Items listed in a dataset
# # # #

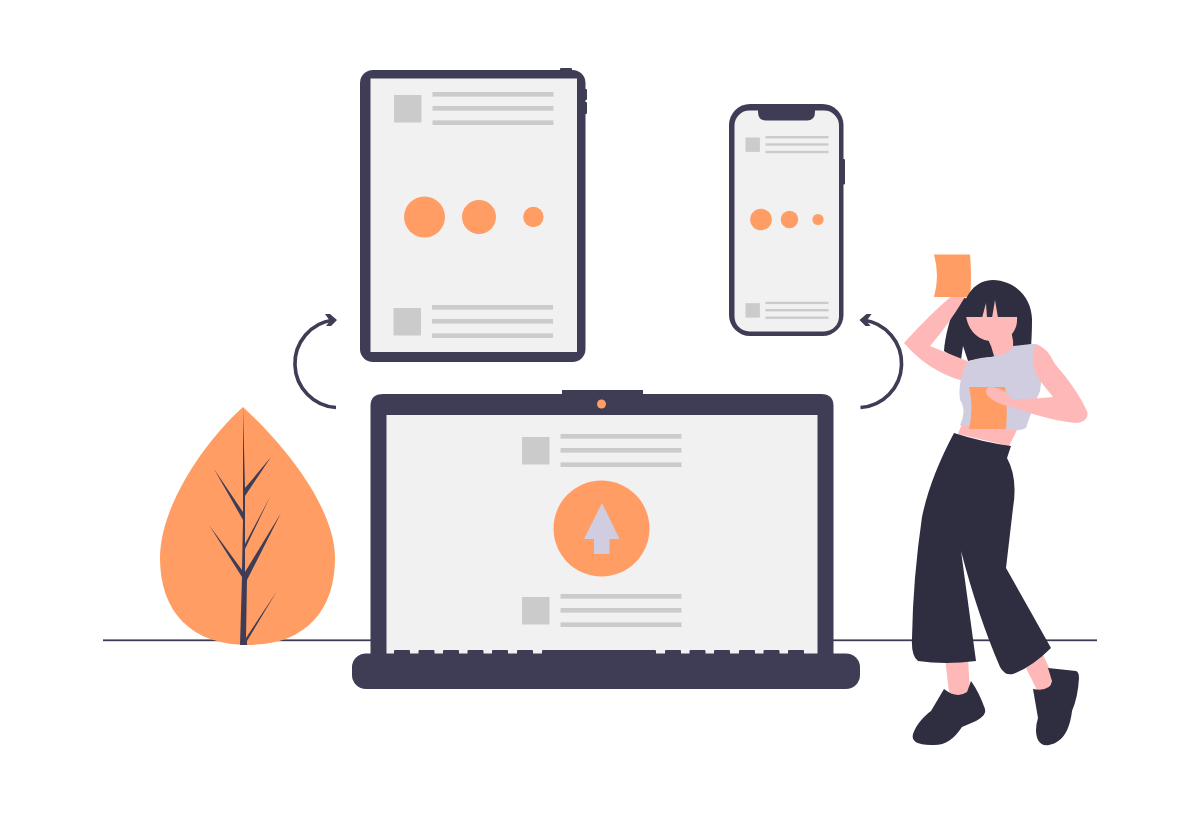
<!DOCTYPE html>
<html lang="en">
<head>
<meta charset="utf-8">
<title>Device sync illustration</title>
<style>
:root {
  --paper: #ffffff;
  --frame: #3f3d56;
  --dark: #2f2e41;
  --screen: #f1f1f1;
  --line: #cbcbcb;
  --accent: #ff9d64;
  --lilac: #d0cde1;
  --skin: #ffb8b8;
}
html, body { margin: 0; background: var(--paper); overflow: hidden; }
svg { display: block; width: 1200px; height: 814px; }
.frame { fill: var(--frame); }
.dark { fill: var(--dark); }
.screen { fill: var(--screen); }
.line { fill: var(--line); }
.accent { fill: var(--accent); }
.lilac { fill: var(--lilac); }
.skin { fill: var(--skin); }
.arrow { fill: none; stroke: var(--frame); stroke-width: 3.6; }
</style>
</head>
<body>
<svg viewBox="0 0 1200 814" role="img" aria-label="A woman beside a laptop that sends content to a tablet and a phone">
  <defs>
    <g id="text-block" class="line">
      <rect y="3" width="27.5" height="27.5"/>
      <rect x="38.5" width="121" height="4.6"/>
      <rect x="38.5" y="14" width="121" height="4.6"/>
      <rect x="38.5" y="28.4" width="121" height="4.6"/>
    </g>
    <g id="phone-text-block" class="line">
      <rect y="1.5" width="14.4" height="14.4"/>
      <rect x="20" width="63" height="2.4"/>
      <rect x="20" y="7.3" width="63" height="2.4"/>
      <rect x="20" y="14.8" width="63" height="2.4"/>
    </g>
    <g id="sync-arrow">
      <path class="arrow" d="M336 407.5A44 44 0 0 1 333 320"/>
      <path class="frame" d="M325 314H330L337 320L331 326H326L330 321Z"/>
    </g>
    <rect id="key" width="16" height="6" rx="1" class="frame"/>
  </defs>

  <rect id="ground" class="frame" x="103" y="639.4" width="994" height="1.8"/>

  <g id="leaf">
    <path class="accent" d="M243 407C292 452 335 512 335 558C335 612 304 645 248 645C191 645 160 612 160 558C160 510 199 447 243 407Z"/>
    <path class="frame" d="M243 408L245 488L271 457L245 496V544L270 497L245 549V572L281 513L247 580L246 638L277 591L247 641V645H240L242 577L209 525L242 570L243 520L214 469L243 512Z"/>
  </g>

  <g id="tablet">
    <rect class="frame" x="560" y="68" width="12" height="8" rx="1"/>
    <rect class="frame" x="580" y="89" width="7" height="11" rx="1"/>
    <rect class="frame" x="580" y="102" width="7" height="12" rx="1"/>
    <rect class="frame" x="360" y="70" width="225.5" height="292" rx="13"/>
    <rect class="screen" x="370.5" y="78.5" width="206.5" height="273.5"/>
    <use href="#text-block" x="394" y="92"/>
    <use href="#text-block" x="393.5" y="305"/>
    <circle class="accent" cx="424.5" cy="217" r="20.5"/>
    <circle class="accent" cx="479" cy="217" r="17"/>
    <circle class="accent" cx="533.4" cy="217" r="10.2"/>
  </g>

  <g id="phone">
    <rect class="frame" x="838" y="159" width="7" height="25.5" rx="1"/>
    <rect class="frame" x="729" y="104" width="114.5" height="232" rx="21"/>
    <rect class="screen" x="734.5" y="110.5" width="104.5" height="221" rx="15"/>
    <path class="frame" d="M758 108H815V112Q815 120.500 807 120.500H766Q758 120.500 758 112Z"/>
    <use href="#phone-text-block" x="745.5" y="136"/>
    <use href="#phone-text-block" x="745.5" y="301.7"/>
    <circle class="accent" cx="761" cy="219.500" r="10.800"/>
    <circle class="accent" cx="789.500" cy="219.500" r="8.700"/>
    <circle class="accent" cx="818" cy="219.500" r="5.600"/>
  </g>

  <use href="#sync-arrow"/>
  <use href="#sync-arrow" transform="translate(1196.500 0) scale(-1 1)"/>

  <g id="laptop">
    <rect class="frame" x="562" y="390" width="81" height="12"/>
    <path class="frame" d="M383 394H821Q833.500 394 833.500 406V660H370.500V406Q370.500 394 383 394Z"/>
    <rect class="screen" x="386.500" y="415" width="431" height="240"/>
    <circle class="accent" cx="601.500" cy="404" r="4.500"/>
    <use href="#text-block" x="522" y="434"/>
    <use href="#text-block" x="522" y="594"/>
    <circle class="accent" cx="601.500" cy="528.500" r="48"/>
    <path class="lilac" d="M602 503L619.500 539H609.500V554H594V539H584Z"/>
    <g id="keyboard">
      <use href="#key" x="394" y="650"/>
      <use href="#key" x="418.500" y="650"/>
      <use href="#key" x="443" y="650"/>
      <use href="#key" x="467.500" y="650"/>
      <use href="#key" x="492" y="650"/>
      <use href="#key" x="517" y="650"/>
      <rect class="frame" x="542" y="650" width="114" height="6" rx="1"/>
      <use href="#key" x="665" y="650"/>
      <use href="#key" x="689.500" y="650"/>
      <use href="#key" x="714" y="650"/>
      <use href="#key" x="739" y="650"/>
      <use href="#key" x="763.500" y="650"/>
      <use href="#key" x="788" y="650"/>
    </g>
    <rect class="frame" x="352" y="653.500" width="508" height="35.500" rx="14"/>
  </g>

  <g id="woman">
    <g id="legs">
      <path class="skin" d="M945 658H968L970 692Q960 699 949 692Z"/>
      <path class="skin" d="M1026 668L1043 655L1053 676Q1051 690 1038 692Z"/>
      <path class="dark" d="M944 689Q957 699 967 692L971 681Q979 692 985 709Q987 715 976 721L962 727C953 740 945 746 931 745C917 745 911 741 913 734C916 725 924 716 931 711Z"/>
      <path class="dark" d="M1033 689Q1050 692 1052 681L1048 668L1076 671Q1079 672 1079 678Q1078 697 1072 711C1070 728 1064 742 1049 745C1040 747 1036 739 1036 730Q1036 724 1038 718Z"/>
    </g>
    <path id="hair-back" class="dark" d="M958 296C950 318 945 336 944 351Q952 357 961 360L963 346L968 361L1031 350L1032 318Z"/>
    <path id="raised-arm" class="skin" d="M955 293Q930 314 904 343Q920 362 942 373Q956 380 970 382L972 363L930 346Q949 324 965 297Z"/>
    <path id="raised-note" class="accent" d="M934 254.500H970Q972 278 970 297H934Q940 276 934 254.500Z"/>
    <path id="waist" class="skin" d="M963 421L1019 426L1009 446L958 434Z"/>
    <path id="top" class="lilac" d="M969 361Q981 357 993 357L1013 345Q1025 343 1036 344L1044 362L1040 391Q1031 412 1026 428Q1018 432 1008 429L960 425Q967 410 960 400C958 387 962 369 969 361Z"/>
    <path id="neck" class="skin" d="M987 337Q992 347 994 356Q1008 355 1014 346L1011 330Z"/>
    <g id="head">
      <path class="dark" d="M961 317C964 294 976 280 993 280C1017 281 1032 299 1032 320L1031 344L1013 346L1015 325L976 322Z"/>
      <path class="skin" d="M966 316H1017C1018 329 1012 341 992 341C978 341 968 330 966 316Z"/>
      <path class="dark" d="M962 317L970 293L1008 294L1018 317Z"/>
      <path class="skin" d="M982 318L986 303L987 318Z"/>
      <path class="skin" d="M992 318L995 300L998 318Z"/>
    </g>
    <path id="held-note" class="accent" d="M969 387H1005Q1008 408 1006 429H969Q974 408 969 387Z"/>
    <path id="front-arm" class="skin" d="M1036 344Q1047 347 1055 364Q1077 389 1087 411Q1090 420 1078 423Q1051 421 1012 407Q995 404 987 395Q984 388 990 387Q998 387 1007 393L1012 399Q1033 399 1053 397L1041 382C1032 371 1030 355 1036 344Z"/>
    <path id="trousers" class="dark" d="M954 433Q982 442 1011 446L1007 458Q1018 478 1013 508L1006 568Q1027 605 1051 648Q1032 667 1013 674Q1005 676 1000 667Q978 616 961 551L976 661Q945 665 918 661Q911 656 912 638Q913 578 922 517Q930 478 954 433Z"/>
  </g>
</svg>
</body>
</html>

# # # #

**TASK STATEMENT:** Only a number is wanted here: how many lines of the records above hold the word "body".

**ANSWER BOX:** 3